In the end, though, Willem-Alexander will likely not be able to keep Ariane's face out of the papers forever. Since reaching adulthood, Ariane's older sister, Catharina-Amalia, Princess of Orange, has already struggled tremendously with a lack of privacy. Shortly after enrolling in the University of Amsterdam, Catharina-Amalia became the center of a media explosion due to her choice to live in normal student housing with the other girls her age. The decision prompted fears of a kidnapping — just more proof that normalcy and royalty do not always combine. While it's unclear how Ariane's royal status will impact her moving forward, the truth is that it will always be there, putting a target on her back.

The princess has started to frequent more royal events

Princess Ariane of the Netherlands may never get to enjoy a normal life, but that does not mean that being a royal is all that bad. Thanks to her elite position, Ariane has access to exclusive royal functions, meaning that she gets privileged access to some of her country's most interesting events. In 2022, Ariane was photographed attending an exhibition on Queen Juliana's reign at Amsterdam's De Nieuwe Kerk ("The New Church"). Unlike most museum-goers, Ariane was allowed to tour the museum during special hours — giving her a uniquely privileged view of the memorabilia.

As if attending these special events is not exciting enough, Ariane will soon be allowed to attend some of the most exciting parties in the world. So far, this has been true for the princess' older sister, Catharina-Amalia, Princess of Orange, who was spotted at the massive gala held for Prince Christian of Denmark's 18th birthday. At the event, Catharina-Amalia mingled with young royals from all across Europe, as well as athletes and artists from her own generation. While Ariane was not able to join her sister at the party — likely due to the royal protocol surrounding princesses who have not yet reached their 18th birthdays — this will one day change. Like all young princesses, Ariane will be expected to make her tiara debut just as she comes into adulthood. Then, finally, she'll be allowed to dance the night away.

Queen Máxima is proud of her youngest daughter

Although Princess Ariane's future as a débutante princess is still a couple of years away, she is slowly growing into an incredible young woman. As she makes this transformation, King Willem-Alexander and Queen Máxima seem very proud of who their daughter is becoming. Máxima, in particular, has not been afraid to share her praise with the press. 

As reported in the Dutch publication, Vorsten, the queen sat down with local journalist, Matthijs van Nieuwkerk, to talk about her children's progress.
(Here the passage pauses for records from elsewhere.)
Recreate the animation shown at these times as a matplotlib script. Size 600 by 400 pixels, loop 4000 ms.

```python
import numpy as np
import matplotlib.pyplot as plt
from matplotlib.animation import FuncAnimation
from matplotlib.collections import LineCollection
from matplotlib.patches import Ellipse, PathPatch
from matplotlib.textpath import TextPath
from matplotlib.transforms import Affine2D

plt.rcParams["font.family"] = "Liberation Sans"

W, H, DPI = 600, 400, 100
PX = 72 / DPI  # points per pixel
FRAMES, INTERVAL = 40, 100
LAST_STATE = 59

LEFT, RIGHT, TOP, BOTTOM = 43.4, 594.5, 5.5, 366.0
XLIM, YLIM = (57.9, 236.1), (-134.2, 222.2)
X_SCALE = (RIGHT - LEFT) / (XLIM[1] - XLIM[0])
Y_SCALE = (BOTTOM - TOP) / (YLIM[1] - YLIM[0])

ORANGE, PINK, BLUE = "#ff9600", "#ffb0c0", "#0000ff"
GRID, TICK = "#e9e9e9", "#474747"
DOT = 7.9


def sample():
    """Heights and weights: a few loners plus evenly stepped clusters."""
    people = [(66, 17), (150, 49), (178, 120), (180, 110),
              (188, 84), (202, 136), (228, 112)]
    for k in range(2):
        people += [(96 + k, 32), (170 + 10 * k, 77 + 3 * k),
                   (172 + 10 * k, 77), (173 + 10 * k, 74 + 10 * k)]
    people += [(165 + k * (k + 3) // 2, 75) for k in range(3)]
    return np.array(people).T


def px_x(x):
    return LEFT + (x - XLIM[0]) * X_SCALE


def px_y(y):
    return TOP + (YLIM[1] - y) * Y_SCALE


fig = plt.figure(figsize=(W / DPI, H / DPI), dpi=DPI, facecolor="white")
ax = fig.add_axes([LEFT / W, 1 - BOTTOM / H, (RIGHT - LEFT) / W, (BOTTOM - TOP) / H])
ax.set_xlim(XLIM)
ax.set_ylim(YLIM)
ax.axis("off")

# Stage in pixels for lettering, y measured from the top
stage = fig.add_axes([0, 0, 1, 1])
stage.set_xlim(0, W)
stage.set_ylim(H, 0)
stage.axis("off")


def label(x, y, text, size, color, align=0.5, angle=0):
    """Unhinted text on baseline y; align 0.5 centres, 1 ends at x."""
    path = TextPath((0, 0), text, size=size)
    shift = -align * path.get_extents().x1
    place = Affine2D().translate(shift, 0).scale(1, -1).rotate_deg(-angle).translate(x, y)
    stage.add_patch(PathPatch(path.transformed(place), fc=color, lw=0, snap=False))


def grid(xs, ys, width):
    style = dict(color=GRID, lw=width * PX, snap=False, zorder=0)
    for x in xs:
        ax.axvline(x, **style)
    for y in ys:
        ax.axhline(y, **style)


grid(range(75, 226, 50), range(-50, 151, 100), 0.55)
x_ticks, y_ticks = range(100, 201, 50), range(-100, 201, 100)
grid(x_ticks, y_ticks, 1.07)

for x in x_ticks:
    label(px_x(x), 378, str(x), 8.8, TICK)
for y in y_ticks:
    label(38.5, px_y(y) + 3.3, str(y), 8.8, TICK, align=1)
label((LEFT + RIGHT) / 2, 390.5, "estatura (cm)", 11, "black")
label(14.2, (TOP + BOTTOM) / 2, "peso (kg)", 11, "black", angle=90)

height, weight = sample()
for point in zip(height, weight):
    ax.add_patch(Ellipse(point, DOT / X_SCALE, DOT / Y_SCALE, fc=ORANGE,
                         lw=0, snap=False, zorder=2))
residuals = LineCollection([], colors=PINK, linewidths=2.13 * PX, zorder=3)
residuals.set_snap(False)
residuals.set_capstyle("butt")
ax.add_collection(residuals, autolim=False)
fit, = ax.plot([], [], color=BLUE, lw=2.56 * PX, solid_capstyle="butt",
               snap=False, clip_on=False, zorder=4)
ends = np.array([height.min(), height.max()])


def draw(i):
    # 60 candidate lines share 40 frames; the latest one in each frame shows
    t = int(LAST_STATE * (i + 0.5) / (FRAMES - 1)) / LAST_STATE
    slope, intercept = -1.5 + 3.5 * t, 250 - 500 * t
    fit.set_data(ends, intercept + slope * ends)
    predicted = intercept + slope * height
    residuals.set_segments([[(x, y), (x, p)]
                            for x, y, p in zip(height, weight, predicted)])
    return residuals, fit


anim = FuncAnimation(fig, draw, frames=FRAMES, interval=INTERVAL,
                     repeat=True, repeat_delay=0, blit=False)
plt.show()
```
During this conversation, Máxima revealed that Ariane is growing up to be extremely kind yet also surprisingly strong. The proud mother explained, "She does very well at school, is incredibly sweet, is ethereal, very feminine and at the same time very powerful." Máxima went on to applaud her daughter's natural gifts, stating, "She has incredible talents."

As for any concerns that Ariane will not get to live a normal life, the queen tried to stay positive. Máxima described freedom as "also something mental," insisting that her daughters would be able to experience freedom so long as they remained optimistic. The royal divulged that one of the biggest lessons she tried to impart to her children was, "Don't think in limitations, think in possibilities." Thanks to family connections, a great deal of money, and of course, her education, Ariane's possibilities seem endless.